"Sheds new light on one of the nineteenth century South's most accomplished yet understudied writers. Brown and River's study of Mary Edwards Bryan presents some of her best writings within the context of her time."--James M. Denham, coeditor of Echoes from a Distant Frontier: The Brown Sisters' Correspondence from Antebellum Florida
"A lost writer of the nineteenth century returns to the page with vigor. Her extreme personal trials were hidden by the 'moonlight and magnolias' persona she assumed as her public image. This book allows the real Mary Edwards Bryan to emerge from behind her mask of Southern gentility."--Tracy J. Revels, author of Sunshine Paradise: A History of Florida Tourism
The publication of Manch in 1880 marked the beginning of Mary Edwards Bryan's rise to prominence as one of nineteenth-century America's best-known writers of mass-market fiction. At a time when women were discouraged from having jobs of their own, she made a name for herself as a thoughtful--and well-paid--editor. Despite her cultivated image as editor of Fashion Bazar and Sunny South, Bryan's early life was fraught with obstacles.

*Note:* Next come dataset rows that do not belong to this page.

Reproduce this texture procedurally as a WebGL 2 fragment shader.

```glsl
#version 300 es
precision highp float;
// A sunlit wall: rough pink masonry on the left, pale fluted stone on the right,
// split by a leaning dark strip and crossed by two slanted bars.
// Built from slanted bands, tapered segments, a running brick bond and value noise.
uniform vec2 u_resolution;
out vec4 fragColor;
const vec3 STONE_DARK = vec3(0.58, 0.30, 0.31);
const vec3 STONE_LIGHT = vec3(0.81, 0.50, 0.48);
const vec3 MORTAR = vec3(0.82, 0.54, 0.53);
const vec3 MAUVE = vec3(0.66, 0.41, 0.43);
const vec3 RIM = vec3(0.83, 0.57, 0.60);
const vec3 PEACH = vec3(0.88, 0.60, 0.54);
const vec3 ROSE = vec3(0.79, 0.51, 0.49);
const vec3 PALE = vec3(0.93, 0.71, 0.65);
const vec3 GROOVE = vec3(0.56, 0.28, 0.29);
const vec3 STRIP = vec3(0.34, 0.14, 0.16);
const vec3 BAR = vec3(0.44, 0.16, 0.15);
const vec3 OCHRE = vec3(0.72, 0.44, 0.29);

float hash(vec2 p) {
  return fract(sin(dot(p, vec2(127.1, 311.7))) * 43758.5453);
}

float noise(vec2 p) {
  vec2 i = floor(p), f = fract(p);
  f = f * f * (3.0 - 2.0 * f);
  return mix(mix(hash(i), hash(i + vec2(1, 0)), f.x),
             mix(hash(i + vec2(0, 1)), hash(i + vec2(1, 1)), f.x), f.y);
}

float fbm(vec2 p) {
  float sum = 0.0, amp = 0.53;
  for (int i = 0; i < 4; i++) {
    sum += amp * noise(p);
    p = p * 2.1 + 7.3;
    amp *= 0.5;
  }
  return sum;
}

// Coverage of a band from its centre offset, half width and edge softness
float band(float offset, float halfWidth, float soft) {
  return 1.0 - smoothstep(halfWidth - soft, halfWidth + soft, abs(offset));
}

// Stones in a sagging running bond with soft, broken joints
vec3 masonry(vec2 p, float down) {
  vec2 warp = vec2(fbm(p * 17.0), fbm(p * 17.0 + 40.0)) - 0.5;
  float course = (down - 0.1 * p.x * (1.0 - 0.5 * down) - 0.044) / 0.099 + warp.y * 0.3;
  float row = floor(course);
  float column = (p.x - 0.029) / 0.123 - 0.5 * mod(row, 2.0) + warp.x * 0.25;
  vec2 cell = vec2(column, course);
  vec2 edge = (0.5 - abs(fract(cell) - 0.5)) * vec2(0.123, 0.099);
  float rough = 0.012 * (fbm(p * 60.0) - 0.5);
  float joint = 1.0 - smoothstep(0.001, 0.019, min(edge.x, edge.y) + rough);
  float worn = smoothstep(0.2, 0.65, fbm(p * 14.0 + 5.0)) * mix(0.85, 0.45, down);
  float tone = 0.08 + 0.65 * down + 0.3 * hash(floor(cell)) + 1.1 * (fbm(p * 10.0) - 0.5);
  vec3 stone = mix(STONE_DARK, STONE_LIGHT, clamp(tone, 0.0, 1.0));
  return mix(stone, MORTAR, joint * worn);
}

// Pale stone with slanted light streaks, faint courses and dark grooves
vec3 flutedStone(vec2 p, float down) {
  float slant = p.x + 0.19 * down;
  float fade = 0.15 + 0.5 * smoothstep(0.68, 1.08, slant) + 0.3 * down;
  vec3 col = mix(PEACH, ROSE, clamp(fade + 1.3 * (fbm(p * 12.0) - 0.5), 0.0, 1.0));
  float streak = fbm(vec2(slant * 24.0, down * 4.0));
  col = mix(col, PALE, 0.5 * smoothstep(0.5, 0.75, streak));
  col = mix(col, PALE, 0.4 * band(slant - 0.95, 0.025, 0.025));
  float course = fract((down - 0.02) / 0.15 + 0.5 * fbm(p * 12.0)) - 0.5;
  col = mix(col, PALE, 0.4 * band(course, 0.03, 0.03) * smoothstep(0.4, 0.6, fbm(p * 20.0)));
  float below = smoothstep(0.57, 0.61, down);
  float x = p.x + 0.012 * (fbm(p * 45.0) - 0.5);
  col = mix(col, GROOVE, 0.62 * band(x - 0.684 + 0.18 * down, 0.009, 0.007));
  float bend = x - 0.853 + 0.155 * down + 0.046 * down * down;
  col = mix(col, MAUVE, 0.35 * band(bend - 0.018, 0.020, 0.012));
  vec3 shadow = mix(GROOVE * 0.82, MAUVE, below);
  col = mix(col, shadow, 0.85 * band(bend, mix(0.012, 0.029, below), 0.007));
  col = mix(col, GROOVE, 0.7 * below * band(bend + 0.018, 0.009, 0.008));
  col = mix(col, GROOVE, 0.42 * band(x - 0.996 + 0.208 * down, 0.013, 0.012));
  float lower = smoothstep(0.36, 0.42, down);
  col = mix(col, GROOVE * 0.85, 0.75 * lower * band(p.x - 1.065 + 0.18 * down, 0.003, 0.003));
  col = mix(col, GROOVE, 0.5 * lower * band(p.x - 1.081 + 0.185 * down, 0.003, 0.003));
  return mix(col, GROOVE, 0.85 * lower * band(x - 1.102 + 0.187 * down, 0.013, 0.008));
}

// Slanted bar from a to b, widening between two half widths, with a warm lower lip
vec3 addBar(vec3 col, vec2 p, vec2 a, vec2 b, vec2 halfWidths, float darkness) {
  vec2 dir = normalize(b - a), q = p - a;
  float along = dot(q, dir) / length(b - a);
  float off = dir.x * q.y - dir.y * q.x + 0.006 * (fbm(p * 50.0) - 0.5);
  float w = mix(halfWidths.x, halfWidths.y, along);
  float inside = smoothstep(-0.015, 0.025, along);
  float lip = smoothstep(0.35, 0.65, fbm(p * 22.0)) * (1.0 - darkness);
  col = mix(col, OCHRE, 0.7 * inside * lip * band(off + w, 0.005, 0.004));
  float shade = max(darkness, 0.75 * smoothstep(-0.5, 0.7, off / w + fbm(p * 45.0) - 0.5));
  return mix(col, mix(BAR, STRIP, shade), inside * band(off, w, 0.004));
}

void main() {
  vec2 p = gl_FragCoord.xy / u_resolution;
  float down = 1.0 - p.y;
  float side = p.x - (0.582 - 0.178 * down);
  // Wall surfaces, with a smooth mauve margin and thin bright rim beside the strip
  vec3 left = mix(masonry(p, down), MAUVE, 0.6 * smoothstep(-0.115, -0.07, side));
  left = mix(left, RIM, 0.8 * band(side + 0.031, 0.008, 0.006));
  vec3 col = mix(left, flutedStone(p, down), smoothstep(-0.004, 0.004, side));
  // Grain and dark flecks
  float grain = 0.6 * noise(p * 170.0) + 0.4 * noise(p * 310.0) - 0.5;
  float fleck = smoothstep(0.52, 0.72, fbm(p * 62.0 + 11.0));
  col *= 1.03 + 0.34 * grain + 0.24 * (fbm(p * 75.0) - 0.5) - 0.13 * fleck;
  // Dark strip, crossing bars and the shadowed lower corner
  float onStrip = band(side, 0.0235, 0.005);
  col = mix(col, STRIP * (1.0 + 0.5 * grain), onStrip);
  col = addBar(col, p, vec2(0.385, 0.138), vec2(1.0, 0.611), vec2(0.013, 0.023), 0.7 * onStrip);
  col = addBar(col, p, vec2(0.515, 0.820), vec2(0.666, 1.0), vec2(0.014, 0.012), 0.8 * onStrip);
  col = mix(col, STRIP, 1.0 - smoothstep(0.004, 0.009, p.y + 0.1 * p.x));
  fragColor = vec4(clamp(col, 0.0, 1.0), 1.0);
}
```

In this finely crafted literary biography, Canter Brown Jr. and Larry Eugene Rivers examine Bryan's formative years in Florida, Georgia, and Louisiana, pairing historical insights with selections of her best writing to illustrate how the obstacles she overcame shaped what she wrote. She grew up on a frontier plantation and later lived through the upheavals of secession and war, disruptive affairs with authors and politicians, the tensions of emancipation, and pervading post-war economic disorder.

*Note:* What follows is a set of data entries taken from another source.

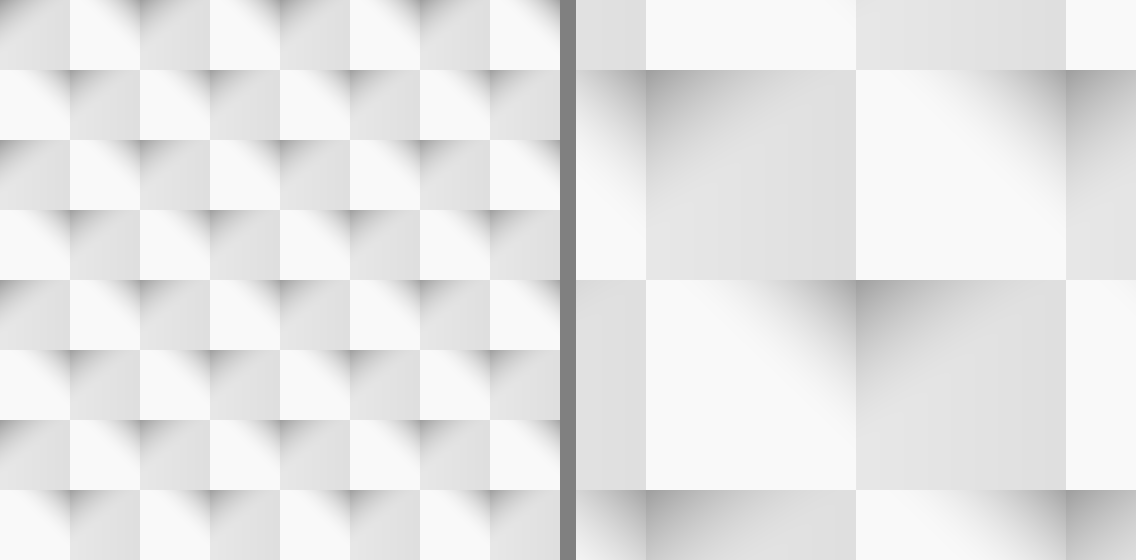
Left, the full canvas; right, a detail of the centre.
This pattern is drawn by a WebGL 2 fragment shader. Its source:

```glsl
#version 300 es
precision highp float;
// Checkerboard of white and grey tiles with soft corner shadows, like folded paper relief.

#define CELLS 8.0            // tiles across and down (even, so it wraps)
#define WHITE_TONE 0.975
#define GREY_TONE 0.908
#define GREY_FALL 0.035      // darkening of grey tiles towards the right
#define WHITE_SHADOW 0.33    // shadow depth in the corner
#define GREY_SHADOW 0.29
#define WHITE_SLOPE vec2(1.15, 1.20)  // shadow falloff across and down
#define GREY_SLOPE vec2(1.00, 1.20)
#define SHADOW_CURVE 1.8
#define SAMPLES 4            // antialiasing grid per side

uniform vec2 u_resolution;
out vec4 fragColor;

// Shadow that is 1 in the corner and fades to 0 along a slanted line.
float cornerShadow(vec2 fromCorner, vec2 slope) {
    return pow(max(1.0 - dot(fromCorner, slope), 0.0), SHADOW_CURVE);
}

// Brightness of the relief at uv in 0..1.
float reliefTone(vec2 uv) {
    vec2 grid = fract(uv) * CELLS;
    vec2 cell = floor(grid);
    vec2 local = grid - cell;
    float down = 1.0 - local.y;
    bool isGrey = mod(cell.x + cell.y, 2.0) > 0.5;

    // Grey tiles are shaded from the upper left, white ones from the upper right.
    if (isGrey) {
        float base = GREY_TONE - GREY_FALL * local.x;
        return base - GREY_SHADOW * cornerShadow(vec2(local.x, down), GREY_SLOPE);
    }
    return WHITE_TONE - WHITE_SHADOW * cornerShadow(vec2(1.0 - local.x, down), WHITE_SLOPE);
}

void main() {
    // Average a small grid of samples to smooth the tile edges.
    float tone = 0.0;
    for (int j = 0; j < SAMPLES; j++) {
        for (int i = 0; i < SAMPLES; i++) {
            vec2 offset = (vec2(i, j) + 0.5) / float(SAMPLES) - 0.5;
            tone += reliefTone((gl_FragCoord.xy + offset) / u_resolution);
        }
    }
    fragColor = vec4(vec3(tone / float(SAMPLES * SAMPLES)), 1.0);
}
```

Despite the oppressive men in her life--her abusive father and husband--as well as unabashed limitations regarding the role of women, Bryan ultimately achieved extraordinary literary accomplishments in New York and Atlanta. A story of celebrity amid scandal, success amid disaster, ambition amid despair, this book reintroduces to the world a courageous and creative talent who yearned to express herself while navigating the restrictive morals and conventions of Victorian society.
Canter Brown Jr., retired professor of history and political science at Fort Valley State University, is the author of Florida's Peace River Frontier. Larry Eugene Rivers, professor of history at Valdosta State University and former president of Fort Valley State University, is the author of Slavery in Florida: Territorial Days to Emancipation. They are the coeditors of The Varieties of Women's Experiences: Portraits of Southern Women in the Post-Civil War Century.
Recovers one woman's story, interspersing selections of Cryan's writing with her biography and the history of Florida, Georgia, and Louisiana between the 1830s and the 1880s. . . . A pleasure to read.
--Journal of Southern History